What you will do:
The answer must consist of each line below that holds the word "start", copied as it stands.

Pictures paired with source code:
= = = = =

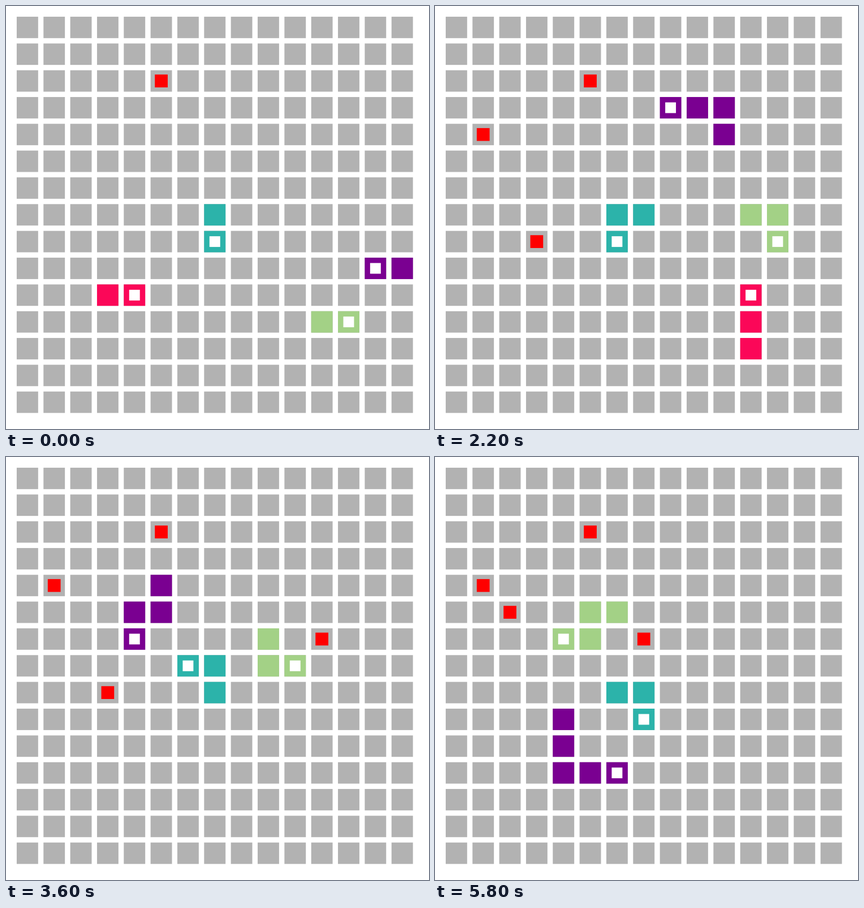
Recreate the animation shown at these times as an HTML page with a canvas. Size 748 by 748 pixels, loop 6 s.

```html
<!DOCTYPE html>
<html lang="en">
<head>
<meta charset="utf-8">
<title>Snakes on a grid</title>
<style>
html, body { margin: 0; width: 100%; height: 100%; overflow: hidden; background: #fff; }
canvas { display: block; width: 748px; height: 748px; }
</style>
</head>
<body>
<canvas id="stage" width="748" height="748"></canvas>
<script>
const SIZE = 748, GRID = 15, TICK = 200, TICKS = 30;
const UNIT = SIZE / 79; // cell 4, gap 1, margin 2
const ctx = document.getElementById('stage').getContext('2d');

const DIRS = { U: [0, -1], D: [0, 1], L: [-1, 0], R: [1, 0] };

// Each snake takes one move per tick and grows on the tick after a meal.
const snakes = [
  { color: '#2cb3aa', start: [7, 7], moves: 'DRRUULDDLULDRULDRULDRURDLULDRD', meals: [] },
  { color: '#7a0091', start: [14, 9], moves: 'LUUULLUULULLLLLDDLDLLDDRRDDDRR', meals: [8, 23] },
  { color: '#fb0758', start: [3, 10], moves: 'RRRRRRDDRRUULUU', meals: [] },
  { color: '#a3d186', start: [11, 11], moves: 'RULUUURULDRDLULULDRRUULLLLLLDL', meals: [20] }
];

// column, row, first tick, tick when eaten
const foods = [
  [5, 2, 0, TICKS],
  [10, 4, 5, 8],
  [3, 8, 7, 23],
  [1, 4, 11, TICKS],
  [11, 6, 17, 20],
  [7, 6, 22, TICKS],
  [2, 5, 27, TICKS]
];

for (const snake of snakes) {
  snake.path = [snake.start];
  for (const move of snake.moves) {
    const [x, y] = snake.path[snake.path.length - 1];
    const [dx, dy] = DIRS[move];
    snake.path.push([x + dx, y + dy]);
  }
}

// Square of the given size, centred in a cell.
function square(col, row, size, color) {
  const at = i => (4 + 5 * i - size / 2) * UNIT;
  ctx.fillStyle = color;
  ctx.fillRect(at(col), at(row), size * UNIT, size * UNIT);
}

function drawSnake({ color, path, moves, meals }, tick) {
  if (tick >= moves.length) return;
  const length = 3 + meals.filter(meal => meal < tick).length;
  const head = tick + 1;
  for (let i = Math.max(0, head - length + 1); i <= head; i++) {
    square(...path[i], 4, color);
  }
  square(...path[head], 2, '#fff');
}

function draw(tick) {
  ctx.fillStyle = '#fff';
  ctx.fillRect(0, 0, SIZE, SIZE);
  for (let row = 0; row < GRID; row++) {
    for (let col = 0; col < GRID; col++) square(col, row, 4, '#b2b2b2');
  }
  for (const [col, row, from, to] of foods) {
    if (tick >= from && tick < to) square(col, row, 2.4, '#f00');
  }
  for (const snake of snakes) drawSnake(snake, tick);
}

const began = performance.now();
function loop() {
  draw(Math.floor((performance.now() - began) / TICK) % TICKS);
  requestAnimationFrame(loop);
}
loop();
</script>
</body>
</html>
```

= = = = =

Your response:
  { color: '#2cb3aa', start: [7, 7], moves: 'DRRUULDDLULDRULDRULDRURDLULDRD', meals: [] },
  { color: '#7a0091', start: [14, 9], moves: 'LUUULLUULULLLLLDDLDLLDDRRDDDRR', meals: [8, 23] },
  { color: '#fb0758', start: [3, 10], moves: 'RRRRRRDDRRUULUU', meals: [] },
  { color: '#a3d186', start: [11, 11], moves: 'RULUUURULDRDLULULDRRUULLLLLLDL', meals: [20] }
  snake.path = [snake.start];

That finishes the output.